“Shiga played good basketball today. We took countermeasures as a team, but Martin shot better than his usual percentage, and Sugiura made three consecutive 3-pointers. Shiga took advantage of our (Kings’) disadvantage quite well.”

HC Oketani commented on Cooley’s big game, “Jack’s defense was really good today. He doesn’t allow easy layups, and he also gets rebounds. You can only do that with Jack,” he praised.

Jack Cooley was also very pleased with his performance. “With our team’s lack of size, I knew the key was to get rebounds, and I’m glad I was able to contribute to the team,” he said with a smile.

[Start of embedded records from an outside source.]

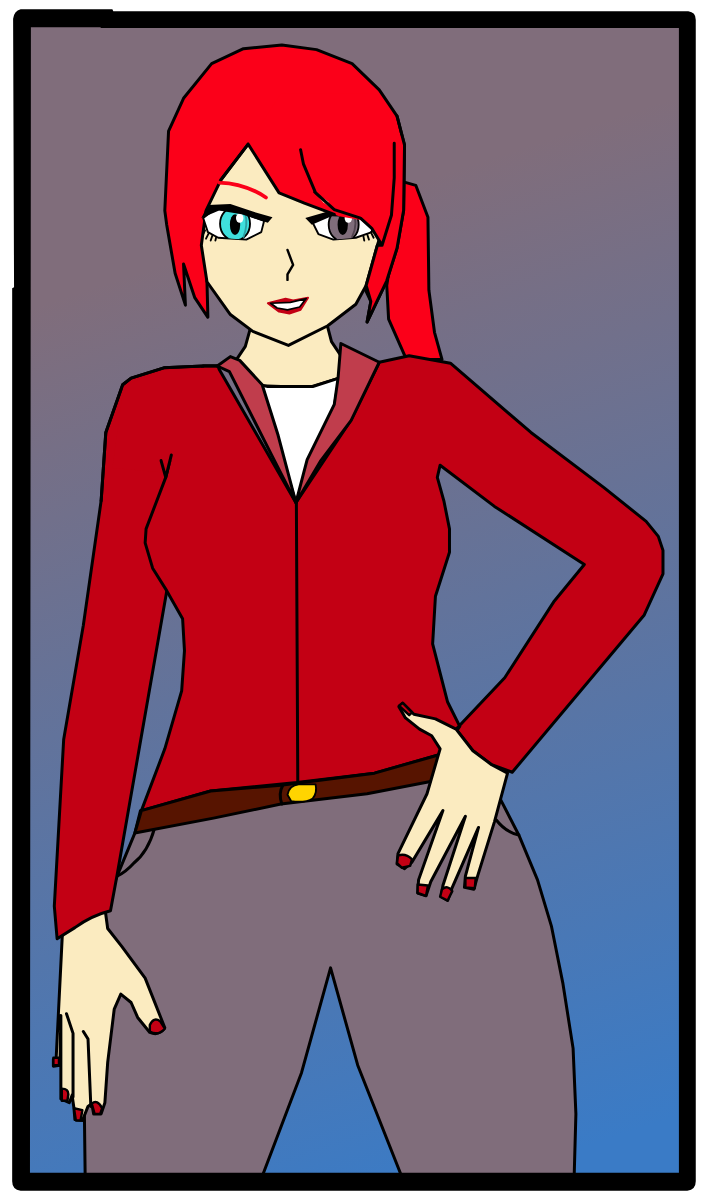
<!DOCTYPE html>
<html lang="en">
<head>
<meta charset="utf-8">
<title>Portrait of a red-haired woman</title>
<style>
:root{--ink:#000;--paper:#fff;--mauve:#806d7b;--blue:#3a7bc6;--hair:#fb0019;--jacket:#c30014;--collar:#c03d4c;--skin:#fbebc0;--belt:#571400;--gold:#ffd400;--cyan:#3fdfdd;--nail:#c30014}
html,body{margin:0;padding:0;background:var(--paper);overflow:hidden}
.canvas{display:block;width:707px;height:1200px}
.figure{stroke:var(--ink);stroke-width:3.2;stroke-linejoin:round;stroke-linecap:round;fill:none}
.sky-start{stop-color:var(--mauve)}
.sky-end{stop-color:var(--blue)}
.hair{fill:var(--hair)}
.jacket{fill:var(--jacket)}
.collar{fill:var(--collar)}
.skin{fill:var(--skin)}
.trousers{fill:var(--mauve)}
.belt{fill:var(--belt)}
.gold{fill:var(--gold)}
.white{fill:var(--paper)}
.nail{fill:var(--nail);stroke-width:2.6}
.fill-only{stroke:none}
.ink{fill:var(--ink);stroke:none}
.fine{stroke-width:2}
.frame{fill:var(--ink);fill-rule:evenodd}
</style>
</head>
<body>
<svg class="canvas" viewBox="0 0 755 1282" preserveAspectRatio="none" role="img" aria-label="Cartoon woman with a red ponytail, one cyan and one mauve eye, hand on her hip">
<defs>
<linearGradient id="sky" gradientUnits="userSpaceOnUse" x1="258" y1="255" x2="580" y2="1240">
<stop class="sky-start" offset="0"/><stop class="sky-end" offset="1"/>
</linearGradient>
<clipPath id="left-eye-shape"><path d="M217 233L230 223L255 226L282 236L279 248L263 256L233 254L222 248Z"/></clipPath>
<clipPath id="right-eye-shape"><path d="M334 238L352 229L380 229L398 240L397 248L380 254L356 256L340 250Z"/></clipPath>
</defs>

<rect id="backdrop" x="25" y="22" width="708" height="1240" fill="url(#sky)"/>

<g class="figure">
<path id="ponytail" class="hair" d="M430 194L444 198L457 232L458 310L464 355L472 384L434 384L415 341L413 305Z"/>

<g id="trousers">
<path class="trousers" d="M150 866L144 890L125 936L100 1000L90 1180L91 1262H278L322 1146L353 1034L382 1138L431 1262H613L615 1190L612 1120L601 1050L589 990L574 940L554 892L535 855L500 800Z"/>
<path d="M165 885Q158 910 143 922Q134 932 125 936M530 876Q540 889 554 892"/>
</g>

<g id="neck-and-shirt">
<path class="skin" d="M269 345L262 370L252 385L278 412L330 414L362 404L364 380L354 365L348 342Z"/>
<path class="white" d="M278 411L286 413L334 413L362 404L357 434L316 537Z"/>
</g>

<g id="hand-at-side">
<path class="skin" d="M67 990L63 1070L60 1130L57 1132L57 1139L64 1138L65 1085L65 1174L74 1178L77 1170L79 1184L80 1196L88 1197L94 1182L98 1179L100 1190L108 1190L112 1178L115 1135L122 1078L129 1062L140 1071L147 1087L160 1103Q170 1107 176 1098L155 1045L130 1011L115 992L112 970Z"/>
<path d="M71 1083L78 1104L78 1172M89 1102L94 1110L97 1182"/>
<path class="nail" d="M57 1130H63V1138H57ZM66 1163Q73 1163 73 1169L72 1176L66 1176ZM79 1184L88 1186L86 1197H81ZM98 1179Q104 1174 109 1184L107 1190H101ZM160 1095Q164 1086 171 1091L176 1099Q169 1107 160 1102Z"/>
</g>

<g id="jacket">
<path class="jacket" d="M185 470L232 391L217 391L175 393L140 404L131 411L113 462L108 535L89 668L68 790L58 968L61 1003L80 991Q98 978 118 973L125 935L178 632L200 560Z"/>
<path class="jacket" d="M232 391L217 391L183 486L177 510L156 565L155 580L163 607L178 631L195 661L197 695L194 738L176 800L151 866L225 845L317 836L400 826L470 806L491 776L478 750L462 688L465 637L480 590L480 565L474 535L467 510L470 497L528 541L624 603L592 642L539 724L487 779L505 802L525 817L547 825L688 657L708 613L708 588L703 573L690 557L645 521L567 462L481 388L437 380L405 387L374 450L316 537Z"/>
<path class="jacket fill-only" d="M217 393L232 393L232 490L184 490L178 505L120 500L132 413L175 395Z"/>
<path d="M183 486L177 510L172 492M108 535L113 462L131 411L140 404L175 393L217 391L232 391"/>
<path d="M316.500 537L318 836"/>
<path class="collar" d="M232 391L246 381L256 385L280 411L297 465L316 537L290 486L245 397Z"/>
<path class="collar" d="M364 367L405 387L375 449L342 493L316 537L328 491L357 432L361 404Z"/>
</g>

<g id="belt">
<path class="belt" d="M151 866L225 845L300 839L400 826L470 806L464 834L392 848L300 859L228 874L144 890Z"/>
<path d="M302 839Q297 848 301 859"/>
<path class="gold fine" d="M307 849Q309 839 319 838L337 838Q339 847 334 853Q326 858 311 856Z"/>
</g>

<g id="hand-on-hip">
<path class="skin" d="M487 779L465 768L442 763L430 751L426 755L433 767L448 779L461 786L470 800L456 848L425 912L424 923L432 928L440 921L473 866L447 940L446 954L455 957L460 942L497 872L473 946L471 958L478 962L483 948L511 884L497 936L496 948L506 950L510 936L528 878L542 826L525 817L505 802Z"/>
<path class="nail" d="M425 914Q433 911 440 918L438 925L429 927L424 922ZM446 945L457 946L455 957L446 954ZM472 950Q478 945 483 952L478 962L470 958ZM497 938H508L507 949L497 948ZM426 754L430 751L440 761L437 764Z"/>
</g>

<g id="head">
<path class="hair" d="M301 48L338 53L376 68L405 96L424 124L432 155L431 225L424 265L413 300L392 344L396 322L389 307L375 300L221 300L222 339L208 318L196 282L198 326L187 292L178 240L176 225L180 140L196 105L226 68L260 52Z"/>
<path class="skin" d="M265 154L236 192L220 225L215 262L221 301L246 336L270 354L308 369L350 348L380 325L391 305L403 262L410 240L380 210L300 180Z"/>

<g id="eyebrow"><path d="M234 195Q262 196 284 211" style="stroke:var(--hair);stroke-width:4"/></g>

<g id="left-eye">
<path class="white fine" d="M217 233L230 223L255 226L282 236L279 248L263 256L233 254L222 248Z"/>
<g clip-path="url(#left-eye-shape)">
<ellipse class="fine" cx="251" cy="239" rx="16" ry="18" style="fill:var(--cyan)"/>
<ellipse class="ink" cx="251" cy="240" rx="5.500" ry="11"/>
<path class="fine" d="M262 228Q265 240 260 253" style="stroke:#2c9fa3"/>
<ellipse class="white fill-only" cx="256" cy="233" rx="4" ry="5"/>
</g>
<path class="ink" d="M215 233L222 219L246 218L270 226L291 232L286 238L258 229L234 225Z"/>
<path class="fine" d="M219 246L217 250M223 249L220 255M227 251L225 257M231 253L230 257"/>
</g>

<g id="right-eye">
<path class="white fine" d="M334 238L352 229L380 229L398 240L397 248L380 254L356 256L340 250Z"/>
<g clip-path="url(#right-eye-shape)">
<ellipse class="fine" cx="367" cy="240" rx="16" ry="18" style="fill:var(--mauve)"/>
<ellipse class="ink" cx="366" cy="240" rx="5.500" ry="11"/>
<path class="fine" d="M378 229Q382 241 376 253" style="stroke:#51434e"/>
<ellipse class="white fill-only" cx="372" cy="233" rx="4" ry="5"/>
</g>
<path class="ink" d="M326 233L350 226L382 222L402 240L399 246L382 232L354 231L333 240Z"/>
<path class="fine" d="M388 252L389 257M392 250L394 256M396 248L399 254M399 244L402 249"/>
</g>

<path id="nose" class="fine" d="M307 267L313 283L307 293L307 299" style="stroke-width:2.600"/>

<g id="mouth">
<path class="fine" d="M286 324L305 319L313 321L329 318L321 331L309 335L298 333Z" style="fill:var(--jacket);stroke:var(--jacket)"/>
<path class="white" d="M289 324L310 323L327 319L320 328L307 331L296 329Z" style="stroke-width:1.800"/>
</g>

<g id="fringe">
<path class="hair fill-only" d="M265 154L298 205L325 217L362 231L385 235L397 244L408 262L418 232L431 225L431 150L400 100L300 100Z"/>
<path class="hair fill-only" d="M408 260L420 225L430 222L424 265L413 300L393 342L396 322L390 305L402 262Z"/>
<path class="skin fill-only" d="M336 205L345 216L355 223L350 215Z"/>
<path d="M236 192L265 154L298 206L325 217L357 229M321 160L324 175L337 206L357 224L336 205M357 224L385 233L397 244L408 262L418 230L421 190L421 153M408 262L403 262L391 305L396 322L392 344L413 300L424 265L431 225L432 155L424 124"/>
</g>
</g>
</g>

<path id="frame" class="frame" d="M22 10L120 10L121 12L735 12Q743 13 743 21L743 1262Q743 1271 734 1272L22 1272Q13 1271 13 1262L13 308L15 307L14 20Q15 12 22 10ZM33 29L32 1253L725 1253L725 30L108 30L107 29Z"/>
</svg>
</body>
</html>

However, when asked about missing the final free throw and not reaching 30 points, he said, “That was AD’s (Allen Durham) 19 points, so I got pulled for that. It wasn’t my fault.” He replied with a joke.

 

Also at the press conference was Kings #24 Naoki Tashiro.

Tashiro scored zero goals in this game, his third straight game without a goal since October 26 against Hiroshima, and he has been unable to play an active role.

“I haven’t found my rhythm,” Tashiro said. “I’m getting too happy or sad about my good or bad days, so I need to be more stable mentally,” he said calmly in evaluating himself.

At the end of the first quarter of the game that day, Tashiro drove from the left side but his foot slipped. I thought it was a harsh question, but I asked him if he remembered the moment he got injured in such a situation.

Tashiro answered honestly. “I don’t have the moment today, but when I drive, I sometimes think of the moment when I got injured. This is the second time I have torn my anterior cruciate ligament (including my college days), and when I was a college student, I got injured because of my playstyle where I would just rush in transition. Now, I don’t rush in transition anymore, but it still happens for a moment. I think mental rehabilitation will continue in the future.”

It takes a year to recover not only the body but also the mind. Tashiro spoke of the difficulties involved. “Even if I am mentally better, if my physical condition does not improve, my condition will not improve either. I would like to continue to maintain a good balance between my body and my mental condition.”

 

The team at the bottom of the district shows spirit and puts the top teams on their heels.

They will physically fight each other for the good of the team.

They play with a balance of body and mind.

 

It’s all part of basketball.

Basketball is not a video game. Basketball is about flesh and blood fighting.